**EXERCISE REQUIREMENTS:**
Please tell how many of the lines below contain "area", using only a number.

**Records from a dataset:**
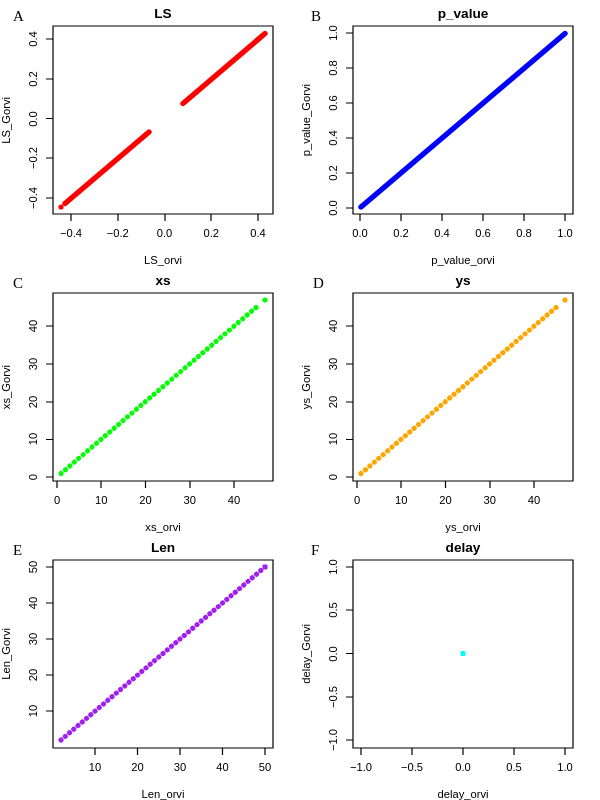
<!DOCTYPE html>
<html lang="en">
<head>
<meta charset="utf-8">
<title>Agreement of Gorvi and orvi results</title>
<style>
:root {
  --paper: #fff;
  --ink: #000;
  --ls: #f00;
  --p-value: #00f;
  --xs: #0f0;
  --ys: #ffa500;
  --len: #a020f0;
  --delay: #0ff;
}
* { box-sizing: border-box; margin: 0; padding: 0; }
body { width: 600px; height: 800px; overflow: hidden; background: var(--paper); color: var(--ink); }
.panels {
  width: 600px; height: 800px;
  display: grid;
  grid-template-columns: 300px 300px;
  grid-template-rows: 267px 267px 266px;
  font: 11.2px/1 "Liberation Sans", Arial, sans-serif;
}
.panel {
  position: relative;
  display: grid;
  grid-template-columns: 14px 39px 220px;
  grid-template-rows: 26px 188px 40px 13px;
}
.letter { position: absolute; left: var(--letter-x, 13px); top: 9px; font: 15px/1 "Liberation Serif", serif; }
h2 { grid-area: 1 / 3; place-self: center; padding-top: 2px; font-size: 13.6px; line-height: 1; }
.plot { grid-area: 2 / 3; width: 220px; height: 188px; overflow: visible; }
.frame { fill: none; stroke: var(--ink); stroke-width: 1.2; }
.points { fill: none; stroke: var(--series); stroke-width: 5.4; stroke-linecap: round; }
.spaced { stroke-width: 5.1; stroke-dasharray: 0.01 0.99; }
.dot { fill: var(--series); }
.ticks { list-style: none; display: flex; justify-content: space-between; white-space: nowrap; }
.ticks li { display: flex; justify-content: center; align-items: center; }
.x-ticks { grid-area: 3 / 3; padding: 0 var(--right) 0 var(--left); }
.x-ticks li { width: 0; }
.y-ticks { grid-area: 2 / 2; flex-direction: column; padding: var(--top) 0 var(--bottom); }
.y-ticks li { height: 0; transform: rotate(-90deg); }
.x-label { grid-area: 4 / 3; place-self: center; }
.y-label { grid-area: 2 / 1; place-self: center; writing-mode: vertical-rl; transform: rotate(180deg); white-space: nowrap; }
.ls { --series: var(--ls); --left: 18px; --right: 15px; --top: 13px; --bottom: 16px; }
.p-value { --series: var(--p-value); --left: 7px; --right: 8px; --top: 7px; --bottom: 6px; --letter-x: 11px; }
.xs, .ys { --left: 4px; --right: 39px; --top: 33px; --bottom: 4px; }
.xs { --series: var(--xs); }
.ys { --series: var(--ys); }
.len { --series: var(--len); --left: 42px; --right: 8px; --top: 7px; --bottom: 37px; }
.delay { --series: var(--delay); --left: 8px; --right: 8px; --top: 7px; --bottom: 8px; --letter-x: 11px; }
</style>
</head>
<body>
<main class="panels">
  <section class="panel ls">
    <span class="letter">A</span>
    <h2>LS</h2>
    <p class="y-label">LS_Gorvi</p>
    <ul class="ticks y-ticks"><li>0.4</li><li>0.2</li><li>0.0</li><li>−0.2</li><li>−0.4</li></ul>
    <svg class="plot" viewBox="53 26 220 188" role="img" aria-label="LS scatter plot">
      <path class="frame" d="M53 26h220v188H53zM71 214v7M118 214v7M165 214v7M211 214v7M258 214v7M53 39h-7M53 79h-7M53 118.5h-7M53 158h-7M53 198h-7"/>
      <path class="points" d="M65 203.5L149 132M183 103.5L265 33.5"/>
      <circle class="dot" cx="61" cy="207" r="2.6"/>
    </svg>
    <ul class="ticks x-ticks"><li>−0.4</li><li>−0.2</li><li>0.0</li><li>0.2</li><li>0.4</li></ul>
    <p class="x-label">LS_orvi</p>
  </section>

  <section class="panel p-value">
    <span class="letter">B</span>
    <h2>p_value</h2>
    <p class="y-label">p_value_Gorvi</p>
    <ul class="ticks y-ticks"><li>1.0</li><li>0.8</li><li>0.6</li><li>0.4</li><li>0.2</li><li>0.0</li></ul>
    <svg class="plot" viewBox="53 26 220 188" role="img" aria-label="p_value scatter plot">
      <path class="frame" d="M53 26h220v188H53zM60 214v7M101 214v7M142 214v7M183 214v7M224 214v7M265 214v7M53 33h-7M53 68h-7M53 103h-7M53 138h-7M53 173h-7M53 208h-7"/>
      <path class="points" d="M61 207L265 33.5"/>
    </svg>
    <ul class="ticks x-ticks"><li>0.0</li><li>0.2</li><li>0.4</li><li>0.6</li><li>0.8</li><li>1.0</li></ul>
    <p class="x-label">p_value_orvi</p>
  </section>

  <section class="panel xs">
    <span class="letter">C</span>
    <h2>xs</h2>
    <p class="y-label">xs_Gorvi</p>
    <ul class="ticks y-ticks"><li>40</li><li>30</li><li>20</li><li>10</li><li>0</li></ul>
    <svg class="plot" viewBox="53 26 220 188" role="img" aria-label="xs scatter plot">
      <path class="frame" d="M53 26h220v188H53zM57 214v7M101 214v7M145.5 214v7M190 214v7M234 214v7M53 59h-7M53 97h-7M53 135h-7M53 172.5h-7M53 210h-7"/>
      <path class="points spaced" pathLength="44" d="M61 206.5L256 40.5"/>
      <circle class="dot" cx="256" cy="40.5" r="2.6"/>
      <circle class="dot" cx="265" cy="33" r="2.6"/>
    </svg>
    <ul class="ticks x-ticks"><li>0</li><li>10</li><li>20</li><li>30</li><li>40</li></ul>
    <p class="x-label">xs_orvi</p>
  </section>

  <section class="panel ys">
    <span class="letter">D</span>
    <h2>ys</h2>
    <p class="y-label">ys_Gorvi</p>
    <ul class="ticks y-ticks"><li>40</li><li>30</li><li>20</li><li>10</li><li>0</li></ul>
    <svg class="plot" viewBox="53 26 220 188" role="img" aria-label="ys scatter plot">
      <path class="frame" d="M53 26h220v188H53zM57 214v7M101 214v7M145.5 214v7M190 214v7M234 214v7M53 59h-7M53 97h-7M53 135h-7M53 172.5h-7M53 210h-7"/>
      <path class="points spaced" pathLength="44" d="M61 206.5L256 40.5"/>
      <circle class="dot" cx="256" cy="40.5" r="2.6"/>
      <circle class="dot" cx="265" cy="33" r="2.6"/>
    </svg>
    <ul class="ticks x-ticks"><li>0</li><li>10</li><li>20</li><li>30</li><li>40</li></ul>
    <p class="x-label">ys_orvi</p>
  </section>

  <section class="panel len">
    <span class="letter">E</span>
    <h2>Len</h2>
    <p class="y-label">Len_Gorvi</p>
    <ul class="ticks y-ticks"><li>50</li><li>40</li><li>30</li><li>20</li><li>10</li></ul>
    <svg class="plot" viewBox="53 26 220 188" role="img" aria-label="Len scatter plot">
      <path class="frame" d="M53 26h220v188H53zM95 214v7M137.5 214v7M180 214v7M222.5 214v7M265 214v7M53 33h-7M53 69h-7M53 105h-7M53 141h-7M53 177h-7"/>
      <path class="points spaced" pathLength="48" d="M61 206L265 33"/>
      <rect class="dot" x="262.5" y="30.5" width="5" height="5" rx="1"/>
    </svg>
    <ul class="ticks x-ticks"><li>10</li><li>20</li><li>30</li><li>40</li><li>50</li></ul>
    <p class="x-label">Len_orvi</p>
  </section>

  <section class="panel delay">
    <span class="letter">F</span>
    <h2>delay</h2>
    <p class="y-label">delay_Gorvi</p>
    <ul class="ticks y-ticks"><li>1.0</li><li>0.5</li><li>0.0</li><li>−0.5</li><li>−1.0</li></ul>
    <svg class="plot" viewBox="53 26 220 188" role="img" aria-label="delay scatter plot">
      <path class="frame" d="M53 26h220v188H53zM61 214v7M112 214v7M163 214v7M214 214v7M265 214v7M53 33h-7M53 76h-7M53 119.5h-7M53 163h-7M53 206h-7"/>
      <rect class="dot" x="160.5" y="117" width="5" height="5" rx="1"/>
    </svg>
    <ul class="ticks x-ticks"><li>−1.0</li><li>−0.5</li><li>0.0</li><li>0.5</li><li>1.0</li></ul>
    <p class="x-label">delay_orvi</p>
  </section>
</main>
</body>
</html>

**EXERCISE ANSWER:**
6